Segment Start: The records
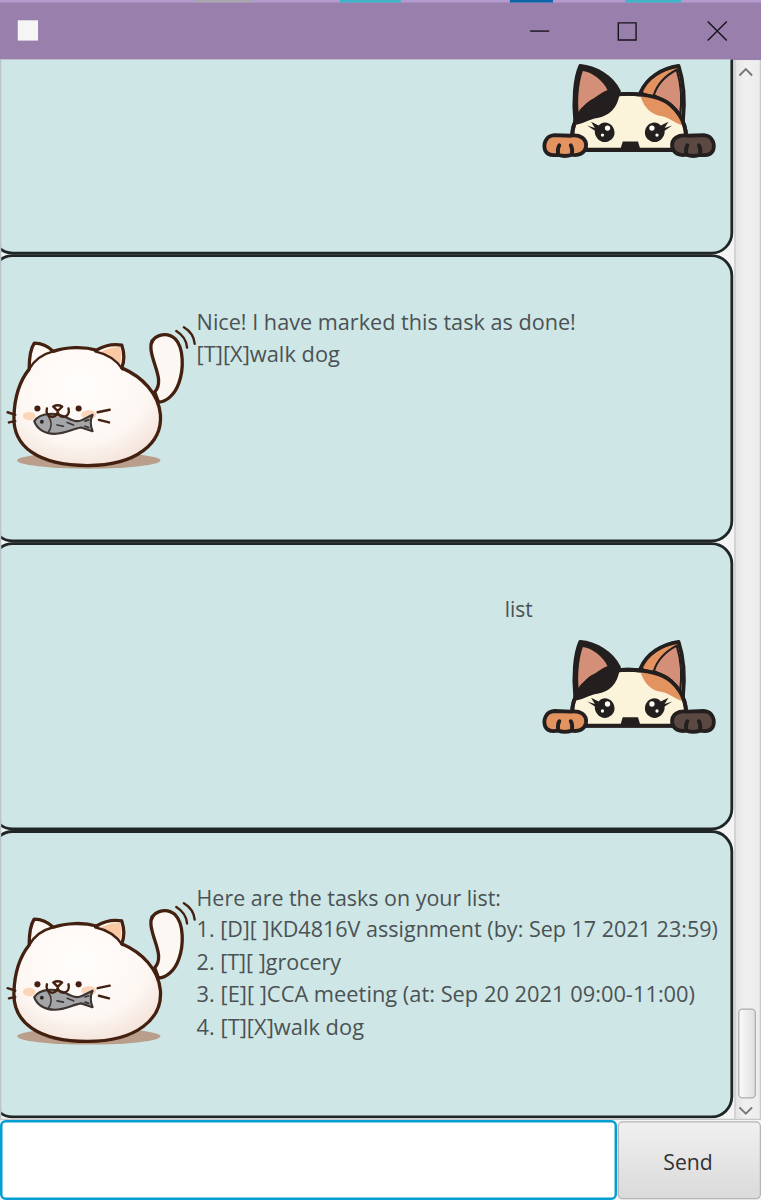
<!DOCTYPE html>
<html lang="en">
<head>
<meta charset="utf-8">
<title>Task chat</title>
<link rel="stylesheet" href="https://fonts.googleapis.com/css2?family=Open+Sans:wght@400&amp;display=swap">
<style>
:root {
  --titlebar: #997fab;
  --bubble: #cee6e6;
  --bubble-line: #202626;
  --pane: #f4f4f4;
  --text: #4b5254;
  --focus: #039ed3;
  --cream: #fbf4da;
  --ink: #231f1e;
  --ginger: #e3935f;
  --ear-pink: #d48f79;
  --brown-paw: #5b4842;
  --mochi: #fdf7f3;
  --mochi-line: #43200f;
  --peach: #fbc8a4;
  --fish: #a3a5a8;
}
html, body { margin: 0; width: 761px; height: 1200px; overflow: hidden; background: var(--pane); }
.window { display: block; width: 761px; height: 1200px; }
text { font-family: "Open Sans", "Segoe UI", sans-serif; font-size: 17.8px; fill: var(--text); }
.bubble { fill: var(--bubble); stroke: var(--bubble-line); stroke-width: 2.2; }
.controls path { fill: none; stroke: #17131a; stroke-width: 1.1; }
.arrow { fill: none; stroke: #777; stroke-width: 1.5; }
.calico-line { stroke: var(--ink); stroke-width: 3; stroke-linejoin: round; stroke-linecap: round; }
.mochi-line { stroke: var(--mochi-line); stroke-width: 2.6; stroke-linejoin: round; stroke-linecap: round; }
.thin { fill: none; stroke-width: 1.9; }
.send { fill: #303234; }
</style>
</head>
<body>
<svg class="window" viewBox="0 0 600 946" preserveAspectRatio="none" xmlns="http://www.w3.org/2000/svg">
  <defs>
    <clipPath id="chat-area"><rect x="0" y="47" width="579" height="836"/></clipPath>
    <clipPath id="calico-head"><path d="M452 118C449 104 453 92 463 83C474 71 516 71 529 83C539 92 543 104 540 118Z"/></clipPath>
    <linearGradient id="button-face" x1="0" y1="0" x2="0" y2="1">
      <stop offset="0" stop-color="#f0f0f0"/><stop offset="1" stop-color="#dadada"/>
    </linearGradient>
    <linearGradient id="thumb-face"><stop offset="0" stop-color="#fafafa"/><stop offset="1" stop-color="#dfdfdf"/></linearGradient>
    <linearGradient id="track-face"><stop offset="0" stop-color="#e3e3e3"/><stop offset=".4" stop-color="#f0f0f0"/><stop offset="1" stop-color="#ececec"/></linearGradient>
    <radialGradient id="mochi-body" cx=".45" cy=".35" r=".7">
      <stop offset="0" stop-color="#fffdfb"/><stop offset=".65" stop-color="#fdf7f3"/><stop offset="1" stop-color="#f3e2d9"/>
    </radialGradient>

    <g id="calico-cat">
      <path class="calico-line" fill="var(--ink)" d="M453.500 95C452 80 453 62 457.500 52C469 53 482 60 488 72L466 88Z"/>
      <path fill="var(--ear-pink)" d="M459.500 56C456 66 455 80 456.500 91C462 82 470 75 479 71C475 63 467 57 459.500 56Z"/>
      <path class="calico-line" fill="var(--ginger)" d="M505 73C510 61 522 54 535 52C539 64 540 80 538.500 95L525 86Z"/>
      <path fill="var(--ear-pink)" stroke="var(--ink)" stroke-width="1.600" d="M533.500 55C524 60 518 67 515.500 75C524 78 532 84 536 92C538 79 537 66 533.500 55Z"/>
      <path class="calico-line" fill="var(--cream)" d="M452 118C449 104 453 92 463 83C474 71 516 71 529 83C539 92 543 104 540 118Z"/>
      <g clip-path="url(#calico-head)">
        <path fill="var(--ink)" d="M448 99C458 99 464 94 471 93C481 91 488 85 489 70H448Z"/>
        <path fill="var(--ginger)" d="M504 70C505 81 511 89 519 91C529 92 532 99 545 100V70Z"/>
      </g>
      <path class="calico-line" fill="none" d="M452 118C449 104 453 92 463 83C474 71 516 71 529 83C539 92 543 104 540 118"/>
      <g id="calico-eye">
        <path fill="var(--ink)" d="M463 99L469 101L466 96L472 99C476 94 484 97 484.500 104C485 109 480 112 477 112C472 112 468.500 107 469 103Z"/>
        <circle cx="479" cy="101" r="2.100" fill="#fffdf2"/><circle cx="475" cy="106.500" r="1.300" fill="#fffdf2"/>
      </g>
      <use href="#calico-eye" transform="matrix(-1 0 0 1 993 0)"/>
      <path fill="var(--ink)" d="M491 111.500H503L505 118H489Z"/>
      <path class="calico-line" d="M456 118.300H538"/>
      <g id="calico-paw" fill="var(--ginger)">
        <path class="calico-line" d="M437 106.500C430 107 428 114 430 119C432 123 437 122.500 440 122C444 123.500 448 123 451 122C456 123 461 121 462 116C463 109 457 106 450 107Z"/>
        <path class="calico-line" stroke-width="2" fill="none" d="M440 121.500C439.500 118 440 116 441 114.500M451 121.500C451.500 118 451 116 450 114.500"/>
      </g>
      <path class="calico-line" fill="var(--brown-paw)" d="M555 106.500C562 107 564 114 562 119C560 123 555 122.500 552 122C548 123.500 544 123 541 122C536 123 531 121 530 116C529 109 535 106 542 107Z"/>
      <path class="calico-line" fill="none" d="M552 121.500C552.500 118 552 116 551 114.500M541 121.500C540.500 118 541 116 542 114.500"/>
    </g>

    <g id="mochi-cat">
      <ellipse cx="70" cy="363" rx="56.500" ry="6.500" fill="#b99e8b"/>
      <path class="mochi-line" fill="var(--mochi)" d="M122 309C130 300 120 287 119 275C118 264 131 261 138 267C145 274 145 291 141 302C138 311 131 317 125 317Z"/>
      <path class="mochi-line" fill="url(#mochi-body)" d="M23 291C23 282 24 275 27 270.500C33 270.500 38 273 42 277C52 273.500 66 273 76 276C82 272.500 90 271 96 272C98 278 98 285 96 290C112 297 125 310 126.500 327C128 349 108 367 69 367C30 367 10 352 11 328C11.500 313 15 301 23 291Z"/>
      <path fill="var(--peach)" d="M79 277.500C85 274.500 90 273.500 94.500 273.500C96 278 96 283 94.500 287.500C91 283 86 279.500 79 277.500Z"/>
      <path class="mochi-line thin" d="M75 277C84 279 92 284 96.500 291M23 291C27 284 34 279 42 277"/>
      <ellipse cx="23" cy="328" rx="5" ry="3.300" fill="var(--peach)" opacity=".75"/>
      <ellipse cx="70" cy="327" rx="6" ry="3.500" fill="var(--peach)" opacity=".75"/>
      <path fill="var(--fish)" stroke="#3d3432" stroke-width="1.700" stroke-linejoin="round" d="M27 332C32 325 44 325 52 329C58 332 61 333 65 331L73 327C71 331 71 335 73 340L64 337C57 338 52 342 43 342C35 342 29 338 27 332Z"/>
      <path fill="none" stroke="#3d3432" stroke-width="1.300" stroke-linecap="round" d="M38 328C41 332 41 337 38 341M45 335L50 336M53 333L58 335M67 332L70 331M67 336L70 337"/>
      <circle cx="33" cy="332.500" r="1.500" fill="#2b2321"/>
      <circle cx="29.500" cy="322" r="2.400" fill="var(--mochi-line)"/><circle cx="62" cy="322" r="2.400" fill="var(--mochi-line)"/>
      <path class="mochi-line thin" fill="none" d="M37 322C35 329 44 331 45.500 325C47 331 56 329 54 322M42 320.500Q45.500 318.500 49 320.500L45.500 324Z"/>
      <path class="mochi-line thin" d="M77 325L86.500 323M78 331L86 333M6 325L12 327M7 333L12 332"/>
      <path class="mochi-line thin" d="M139 261C144 264 147 268 147.500 274M145 258C150 261 153 265 153.500 271"/>
    </g>
  </defs>

  <g class="title-bar">
    <rect width="600" height="47.500" fill="var(--titlebar)"/>
    <rect width="600" height="2" fill="#b39bd0"/>
    <path fill="#aaa5ae" d="M154 0H198V2H154Z"/>
    <path fill="#3fb4c6" d="M268 0H316V2H268ZM493 0H537V2H493Z"/>
    <path fill="#0a66a8" d="M402 0H436V2H402Z"/>
    <rect x="14" y="16" width="16" height="16" fill="#f5f5f5"/>
    <g class="controls">
      <path d="M418 24.500H433"/>
      <path d="M487.500 18H501.500V31.500H487.500Z"/>
      <path d="M558 17L573 32M573 17L558 32"/>
    </g>
  </g>

  <g class="chat" clip-path="url(#chat-area)">
    <rect y="47" width="579" height="836" fill="var(--pane)"/>
    <g class="message user">
      <rect class="bubble" x="-6" y="-25.500" width="583" height="225" rx="16"/>
      <use href="#calico-cat"/>
    </g>
    <g class="message reply">
      <rect class="bubble" x="-6" y="201.500" width="583" height="225" rx="16"/>
      <use href="#mochi-cat"/>
      <text x="155" y="260" textLength="299" lengthAdjust="spacingAndGlyphs">Nice! I have marked this task as done!</text>
      <text x="155" y="285" textLength="113" lengthAdjust="spacingAndGlyphs">[T][X]walk dog</text>
    </g>
    <g class="message user">
      <rect class="bubble" x="-6" y="428.500" width="583" height="225" rx="16"/>
      <text x="398" y="486.500" textLength="22" lengthAdjust="spacingAndGlyphs">list</text>
      <use href="#calico-cat" y="454"/>
    </g>
    <g class="message reply">
      <rect class="bubble" x="-6" y="655.500" width="583" height="225" rx="16"/>
      <use href="#mochi-cat" y="454"/>
      <text x="155" y="714" textLength="240" lengthAdjust="spacingAndGlyphs">Here are the tasks on your list:</text>
      <text x="155" y="739" textLength="411" lengthAdjust="spacingAndGlyphs">1. [D][ ]KD4816V assignment (by: Sep 17 2021 23:59)</text>
      <text x="155" y="765" textLength="114" lengthAdjust="spacingAndGlyphs">2. [T][ ]grocery</text>
      <text x="155" y="790" textLength="393" lengthAdjust="spacingAndGlyphs">3. [E][ ]CCA meeting (at: Sep 20 2021 09:00-11:00)</text>
      <text x="155" y="816" textLength="132" lengthAdjust="spacingAndGlyphs">4. [T][X]walk dog</text>
    </g>
    <path d="M.5 47V883" stroke="#b9c4c4"/>
  </g>

  <g class="scrollbar">
    <rect x="579" y="47.500" width="21" height="835.500" fill="url(#track-face)"/>
    <path d="M579.500 47.500V883M599.500 47.500V883" stroke="#c9c9c9"/>
    <path class="arrow" d="M583 59.500L588 54.500L593 59.500M583 873L588 878L593 873"/>
    <rect x="582.500" y="795.500" width="13" height="70" rx="3" fill="url(#thumb-face)" stroke="#adadad"/>
  </g>

  <g class="composer">
    <rect y="882" width="600" height="64" fill="var(--pane)"/>
    <path d="M0 882.500H600" stroke="#c4c8c8"/>
    <rect x="1" y="884" width="484.500" height="61" rx="3.500" fill="#fff" stroke="var(--focus)" stroke-width="2"/>
    <rect x="487.500" y="884.500" width="112" height="60.500" rx="3.500" fill="url(#button-face)" stroke="#b4b4b4"/>
    <text class="send" x="523" y="922" textLength="39" lengthAdjust="spacingAndGlyphs">Send</text>
  </g>
</svg>
</body>
</html>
Segment End: The records
Go to the line with "<title>Task chat</title>" in the entries above and repeat every line from there through the line with "--peach: #fbc8a4;", exactly and with no other text.

■ **Solved exercise**:
<title>Task chat</title>
<link rel="stylesheet" href="https://fonts.googleapis.com/css2?family=Open+Sans:wght@400&amp;display=swap">
<style>
:root {
  --titlebar: #997fab;
  --bubble: #cee6e6;
  --bubble-line: #202626;
  --pane: #f4f4f4;
  --text: #4b5254;
  --focus: #039ed3;
  --cream: #fbf4da;
  --ink: #231f1e;
  --ginger: #e3935f;
  --ear-pink: #d48f79;
  --brown-paw: #5b4842;
  --mochi: #fdf7f3;
  --mochi-line: #43200f;
  --peach: #fbc8a4;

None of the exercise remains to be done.